That accuracy is what you’re paying for – and what you’re convinced you need to have.
If your power meter measured in ‘awesomes,’ would it really matter to you? or is it more important that you know if you were more or less awesome than the month before? accuracy and precision are not the same thing and for most everyday riders, the latter is much more important than the former: if your power meter measured in ‘awesomes,’ would it really matter to you? or is it more important that you know if you were more or less awesome than the month before? accuracy and precision are not the same thing and for most everyday riders, the latter is much more important than the former
My functional threshold hovers around 99 Awesomes. What’s yours?
Yet for many everyday users, power meters serve but one function: to quantify your output for short- and long-term analysis. Does it really matter if the ‘real’ number is 230 watts or 240? Or does it only matter more that you were putting out ten more watts at threshold today than you did two weeks ago, and that those figures are reliable over a wide range of conditions?
In that sense, does it even matter that a power meter displays output in watts at all? Couldn’t we just use some arbitrary figure like ‘Owwees,’ ‘Awesomes’ and ‘Donuts’? Think about it: you could still quantifiably prove that today’s ride hurt much more than yesterday’s (because you were working harder), that you really were more awesome on the bike that day than the day before (because your ‘awesome’ meter said so), and yes, you do deserve that extra donut after that mega-hard ride.
Either way, the usefulness of the device in terms of training is the same.

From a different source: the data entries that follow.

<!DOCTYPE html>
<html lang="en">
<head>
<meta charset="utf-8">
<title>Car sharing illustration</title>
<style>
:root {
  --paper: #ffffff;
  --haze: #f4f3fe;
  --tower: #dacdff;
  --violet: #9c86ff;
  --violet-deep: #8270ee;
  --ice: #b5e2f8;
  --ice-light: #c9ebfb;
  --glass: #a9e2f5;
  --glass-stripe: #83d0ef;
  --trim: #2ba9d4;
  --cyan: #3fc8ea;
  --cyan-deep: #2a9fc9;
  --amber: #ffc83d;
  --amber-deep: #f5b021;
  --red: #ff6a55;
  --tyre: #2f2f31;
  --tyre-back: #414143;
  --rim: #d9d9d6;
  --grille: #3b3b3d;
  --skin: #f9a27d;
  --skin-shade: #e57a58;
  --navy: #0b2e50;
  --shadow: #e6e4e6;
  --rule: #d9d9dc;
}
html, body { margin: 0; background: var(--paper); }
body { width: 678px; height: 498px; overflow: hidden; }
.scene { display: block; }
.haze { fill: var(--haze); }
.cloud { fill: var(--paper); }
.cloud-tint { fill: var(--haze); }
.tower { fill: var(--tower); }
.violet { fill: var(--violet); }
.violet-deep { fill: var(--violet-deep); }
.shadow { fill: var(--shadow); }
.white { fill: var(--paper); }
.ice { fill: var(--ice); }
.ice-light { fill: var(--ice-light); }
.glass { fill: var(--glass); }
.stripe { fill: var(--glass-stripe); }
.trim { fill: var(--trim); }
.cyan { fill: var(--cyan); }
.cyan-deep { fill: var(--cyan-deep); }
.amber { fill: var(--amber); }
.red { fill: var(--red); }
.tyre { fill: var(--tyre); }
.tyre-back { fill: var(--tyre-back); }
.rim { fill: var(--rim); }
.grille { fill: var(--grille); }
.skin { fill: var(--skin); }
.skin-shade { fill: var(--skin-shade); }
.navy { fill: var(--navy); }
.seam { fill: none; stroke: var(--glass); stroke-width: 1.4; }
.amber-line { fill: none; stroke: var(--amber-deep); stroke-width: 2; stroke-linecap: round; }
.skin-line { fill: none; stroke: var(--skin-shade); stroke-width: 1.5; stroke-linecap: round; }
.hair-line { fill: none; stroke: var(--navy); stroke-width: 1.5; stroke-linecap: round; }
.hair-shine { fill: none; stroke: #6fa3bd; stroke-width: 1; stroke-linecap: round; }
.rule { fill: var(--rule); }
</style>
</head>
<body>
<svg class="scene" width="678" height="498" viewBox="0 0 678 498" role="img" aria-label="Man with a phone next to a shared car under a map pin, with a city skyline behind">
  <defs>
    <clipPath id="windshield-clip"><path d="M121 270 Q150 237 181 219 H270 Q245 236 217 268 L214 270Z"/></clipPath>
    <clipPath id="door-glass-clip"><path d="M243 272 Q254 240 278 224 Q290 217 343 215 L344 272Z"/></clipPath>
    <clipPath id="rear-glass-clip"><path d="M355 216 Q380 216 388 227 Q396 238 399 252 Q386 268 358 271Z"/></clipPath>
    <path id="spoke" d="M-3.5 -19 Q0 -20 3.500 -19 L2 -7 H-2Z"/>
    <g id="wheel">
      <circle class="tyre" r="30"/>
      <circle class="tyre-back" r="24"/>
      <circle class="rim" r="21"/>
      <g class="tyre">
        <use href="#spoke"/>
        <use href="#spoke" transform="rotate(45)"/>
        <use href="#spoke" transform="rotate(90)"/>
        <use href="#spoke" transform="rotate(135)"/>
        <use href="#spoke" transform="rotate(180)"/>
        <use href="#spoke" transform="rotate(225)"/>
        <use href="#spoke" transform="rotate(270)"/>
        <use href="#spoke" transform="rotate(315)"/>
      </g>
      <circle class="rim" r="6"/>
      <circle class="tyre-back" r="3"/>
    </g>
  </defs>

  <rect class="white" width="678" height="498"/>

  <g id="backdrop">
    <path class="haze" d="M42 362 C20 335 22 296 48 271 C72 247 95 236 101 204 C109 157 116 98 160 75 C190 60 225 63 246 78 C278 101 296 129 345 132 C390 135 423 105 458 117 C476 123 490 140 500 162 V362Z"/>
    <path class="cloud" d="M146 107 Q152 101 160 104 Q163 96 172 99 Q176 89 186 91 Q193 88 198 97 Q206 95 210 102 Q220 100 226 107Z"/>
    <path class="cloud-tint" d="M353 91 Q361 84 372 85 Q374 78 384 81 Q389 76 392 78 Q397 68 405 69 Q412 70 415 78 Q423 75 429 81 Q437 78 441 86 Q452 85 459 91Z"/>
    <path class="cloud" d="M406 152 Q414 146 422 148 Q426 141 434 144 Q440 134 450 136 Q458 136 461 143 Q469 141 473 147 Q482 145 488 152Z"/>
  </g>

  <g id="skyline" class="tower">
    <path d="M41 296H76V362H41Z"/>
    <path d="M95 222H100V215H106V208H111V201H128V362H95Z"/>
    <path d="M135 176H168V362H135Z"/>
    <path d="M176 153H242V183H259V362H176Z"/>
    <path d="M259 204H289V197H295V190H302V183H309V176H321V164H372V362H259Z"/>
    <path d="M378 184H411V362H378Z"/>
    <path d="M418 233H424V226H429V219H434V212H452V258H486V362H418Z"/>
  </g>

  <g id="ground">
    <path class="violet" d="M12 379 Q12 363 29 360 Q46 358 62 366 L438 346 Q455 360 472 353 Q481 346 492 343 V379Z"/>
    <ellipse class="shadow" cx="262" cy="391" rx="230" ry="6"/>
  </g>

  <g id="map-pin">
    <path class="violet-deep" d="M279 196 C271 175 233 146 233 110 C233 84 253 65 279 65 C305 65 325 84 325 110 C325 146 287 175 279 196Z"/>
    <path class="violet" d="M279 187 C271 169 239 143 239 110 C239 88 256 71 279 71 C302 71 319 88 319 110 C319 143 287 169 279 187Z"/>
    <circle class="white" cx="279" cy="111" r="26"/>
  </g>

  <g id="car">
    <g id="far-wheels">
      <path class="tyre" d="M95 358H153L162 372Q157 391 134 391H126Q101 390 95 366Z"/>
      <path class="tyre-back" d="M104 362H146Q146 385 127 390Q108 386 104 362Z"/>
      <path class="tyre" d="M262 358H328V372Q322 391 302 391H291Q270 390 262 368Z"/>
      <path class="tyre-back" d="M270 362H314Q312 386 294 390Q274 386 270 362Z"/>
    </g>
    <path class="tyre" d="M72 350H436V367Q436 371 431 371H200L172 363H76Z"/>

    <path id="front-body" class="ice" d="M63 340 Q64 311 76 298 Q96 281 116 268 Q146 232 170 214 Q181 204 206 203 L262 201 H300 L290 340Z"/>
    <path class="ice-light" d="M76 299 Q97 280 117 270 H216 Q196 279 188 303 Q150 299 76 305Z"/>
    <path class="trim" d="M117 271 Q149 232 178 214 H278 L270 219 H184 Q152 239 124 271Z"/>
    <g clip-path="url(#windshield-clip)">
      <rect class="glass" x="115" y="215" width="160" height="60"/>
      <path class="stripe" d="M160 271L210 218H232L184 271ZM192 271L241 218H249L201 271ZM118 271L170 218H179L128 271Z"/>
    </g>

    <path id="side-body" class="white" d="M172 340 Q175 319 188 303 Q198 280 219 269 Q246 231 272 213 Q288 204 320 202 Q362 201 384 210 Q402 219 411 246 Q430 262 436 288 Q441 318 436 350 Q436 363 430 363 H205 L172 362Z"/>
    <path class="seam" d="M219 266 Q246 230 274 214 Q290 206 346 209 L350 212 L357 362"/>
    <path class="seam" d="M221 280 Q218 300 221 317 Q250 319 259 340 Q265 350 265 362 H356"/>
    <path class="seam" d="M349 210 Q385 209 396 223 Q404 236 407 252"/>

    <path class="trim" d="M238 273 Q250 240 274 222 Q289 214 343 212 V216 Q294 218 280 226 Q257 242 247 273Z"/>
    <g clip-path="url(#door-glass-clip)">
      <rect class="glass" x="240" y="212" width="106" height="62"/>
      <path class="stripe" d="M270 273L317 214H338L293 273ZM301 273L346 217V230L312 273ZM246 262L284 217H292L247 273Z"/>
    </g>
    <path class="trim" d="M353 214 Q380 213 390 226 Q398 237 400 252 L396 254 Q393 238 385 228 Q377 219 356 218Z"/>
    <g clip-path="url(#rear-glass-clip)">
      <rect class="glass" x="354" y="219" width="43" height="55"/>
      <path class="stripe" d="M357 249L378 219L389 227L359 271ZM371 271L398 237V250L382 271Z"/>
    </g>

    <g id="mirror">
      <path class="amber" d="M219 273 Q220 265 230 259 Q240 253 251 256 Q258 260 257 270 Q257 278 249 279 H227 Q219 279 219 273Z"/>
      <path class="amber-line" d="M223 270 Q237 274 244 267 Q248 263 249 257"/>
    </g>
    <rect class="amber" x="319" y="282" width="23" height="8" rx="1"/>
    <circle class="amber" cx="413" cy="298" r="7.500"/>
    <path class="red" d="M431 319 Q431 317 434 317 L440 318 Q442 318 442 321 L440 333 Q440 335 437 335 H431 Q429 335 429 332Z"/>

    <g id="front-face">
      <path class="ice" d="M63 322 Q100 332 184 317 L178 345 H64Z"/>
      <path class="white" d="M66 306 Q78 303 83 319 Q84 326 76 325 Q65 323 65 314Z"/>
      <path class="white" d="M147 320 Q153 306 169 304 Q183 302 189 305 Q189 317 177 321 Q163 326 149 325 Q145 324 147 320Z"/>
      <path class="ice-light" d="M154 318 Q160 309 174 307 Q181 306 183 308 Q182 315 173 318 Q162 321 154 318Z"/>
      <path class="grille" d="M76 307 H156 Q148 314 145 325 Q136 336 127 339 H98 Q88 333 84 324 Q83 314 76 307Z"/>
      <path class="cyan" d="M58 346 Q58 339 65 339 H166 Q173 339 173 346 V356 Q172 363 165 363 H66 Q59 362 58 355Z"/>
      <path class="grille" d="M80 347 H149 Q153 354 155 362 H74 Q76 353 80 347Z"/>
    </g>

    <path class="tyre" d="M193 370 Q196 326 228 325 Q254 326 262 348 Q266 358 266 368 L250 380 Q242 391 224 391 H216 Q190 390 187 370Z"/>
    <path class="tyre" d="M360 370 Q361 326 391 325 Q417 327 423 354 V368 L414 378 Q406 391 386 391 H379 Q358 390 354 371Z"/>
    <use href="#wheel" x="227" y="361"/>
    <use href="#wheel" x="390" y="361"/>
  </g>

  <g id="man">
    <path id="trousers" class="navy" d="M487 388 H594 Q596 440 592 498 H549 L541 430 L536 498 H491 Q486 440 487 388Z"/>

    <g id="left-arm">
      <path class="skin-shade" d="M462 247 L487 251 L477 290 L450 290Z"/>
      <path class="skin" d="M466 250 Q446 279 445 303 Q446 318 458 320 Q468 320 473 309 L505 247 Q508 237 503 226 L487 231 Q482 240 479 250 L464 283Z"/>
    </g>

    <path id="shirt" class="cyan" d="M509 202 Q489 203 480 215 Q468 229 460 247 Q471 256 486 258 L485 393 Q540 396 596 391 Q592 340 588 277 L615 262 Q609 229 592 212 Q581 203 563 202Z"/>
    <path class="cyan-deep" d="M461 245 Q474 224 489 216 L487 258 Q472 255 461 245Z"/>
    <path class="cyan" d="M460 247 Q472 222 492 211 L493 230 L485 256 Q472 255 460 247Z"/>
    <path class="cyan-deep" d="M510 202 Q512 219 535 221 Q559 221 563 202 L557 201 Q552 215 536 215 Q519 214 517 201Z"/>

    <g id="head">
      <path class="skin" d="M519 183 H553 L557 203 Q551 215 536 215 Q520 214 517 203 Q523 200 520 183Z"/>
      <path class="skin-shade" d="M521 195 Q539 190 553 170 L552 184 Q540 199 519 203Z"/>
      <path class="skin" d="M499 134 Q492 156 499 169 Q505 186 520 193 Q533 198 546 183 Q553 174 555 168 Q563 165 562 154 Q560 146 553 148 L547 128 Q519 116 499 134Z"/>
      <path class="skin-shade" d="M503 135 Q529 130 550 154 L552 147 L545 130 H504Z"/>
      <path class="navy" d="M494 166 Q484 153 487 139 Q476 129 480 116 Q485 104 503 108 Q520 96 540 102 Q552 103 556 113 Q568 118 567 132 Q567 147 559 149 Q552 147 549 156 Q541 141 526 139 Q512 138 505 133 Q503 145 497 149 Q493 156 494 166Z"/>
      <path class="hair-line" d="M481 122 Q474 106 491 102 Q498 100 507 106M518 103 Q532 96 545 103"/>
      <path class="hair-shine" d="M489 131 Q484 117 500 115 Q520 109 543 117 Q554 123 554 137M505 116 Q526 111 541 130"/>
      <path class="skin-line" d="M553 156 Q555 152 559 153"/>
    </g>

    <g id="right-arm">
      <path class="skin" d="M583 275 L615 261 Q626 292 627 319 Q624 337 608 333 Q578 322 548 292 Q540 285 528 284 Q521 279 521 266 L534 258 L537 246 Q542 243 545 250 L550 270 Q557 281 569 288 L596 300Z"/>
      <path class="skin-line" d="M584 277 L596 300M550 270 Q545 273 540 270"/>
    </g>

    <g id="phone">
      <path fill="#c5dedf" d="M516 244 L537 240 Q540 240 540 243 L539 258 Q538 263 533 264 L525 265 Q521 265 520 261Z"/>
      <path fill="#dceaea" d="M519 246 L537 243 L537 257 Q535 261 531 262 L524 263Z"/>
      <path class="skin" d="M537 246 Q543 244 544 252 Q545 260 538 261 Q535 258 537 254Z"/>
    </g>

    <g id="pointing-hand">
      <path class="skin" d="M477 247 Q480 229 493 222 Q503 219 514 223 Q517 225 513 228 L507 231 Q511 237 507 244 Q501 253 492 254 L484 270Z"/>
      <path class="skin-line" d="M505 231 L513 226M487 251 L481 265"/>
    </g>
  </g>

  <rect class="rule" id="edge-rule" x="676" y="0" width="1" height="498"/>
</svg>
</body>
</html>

In that context, it doesn’t matter where that needle is pegged; only where it is today relative to where it was before.
There are downsides to this scenario, of course. Precision is the key element in terms of training, but ultimate accuracy – plus a standard unit of measure – is still needed to compare one individual’s performance to that of another rider. You can say definitively that your 3W/kg threshold won’t set any records on Mont Ventoux, for example, but you can’t say that your 547 Awesomes trumps your buddy’s 322 Owwees.
Ultimate accuracy is also necessary to provide some sense of where you sit in the general pecking order. So you cranked out a personal-best 3.7 W/kg on your local climb? That’s fantastic – but it’s still only about half what a top pro can muster.
Variations in ultimate accuracy have implications if you switch from one power meter to another, too. These days, the range of variability is pretty small and certain types/brands of meters seem to trend consistently. In other words, if you started out with a crank-based meter and decide to upgrade a few years down the road, for example, I’d recommend sticking with a similar system to reduce the number of variables.
So what’s the takeaway? Most consumers shouldn’t get too hung up on how ultimately accurate a power meter might be if you’re primarily using it for training. Comparing FTPs with your buddies is nice and all but all any of you really care about at the end of the day is who got to the town line sprint first anyway.
Be realistic about what your needs and goals are for a power meter and then budget from there. Weekend warriors whose main goal is completing that annual charity ride probably don’t need the four-data-packet-per-second transmission rate of an SRM. As long as your choice is internally consistent and repeatable, that’ll still get the job done for most of us. Make sure that with whatever meter you’re using currently or decide to purchase that it’s set up properly, too, and that it’s zeroed out and/or calibrated as needed to ensure repeatability.
And either way, I’d still recommend that extra donut.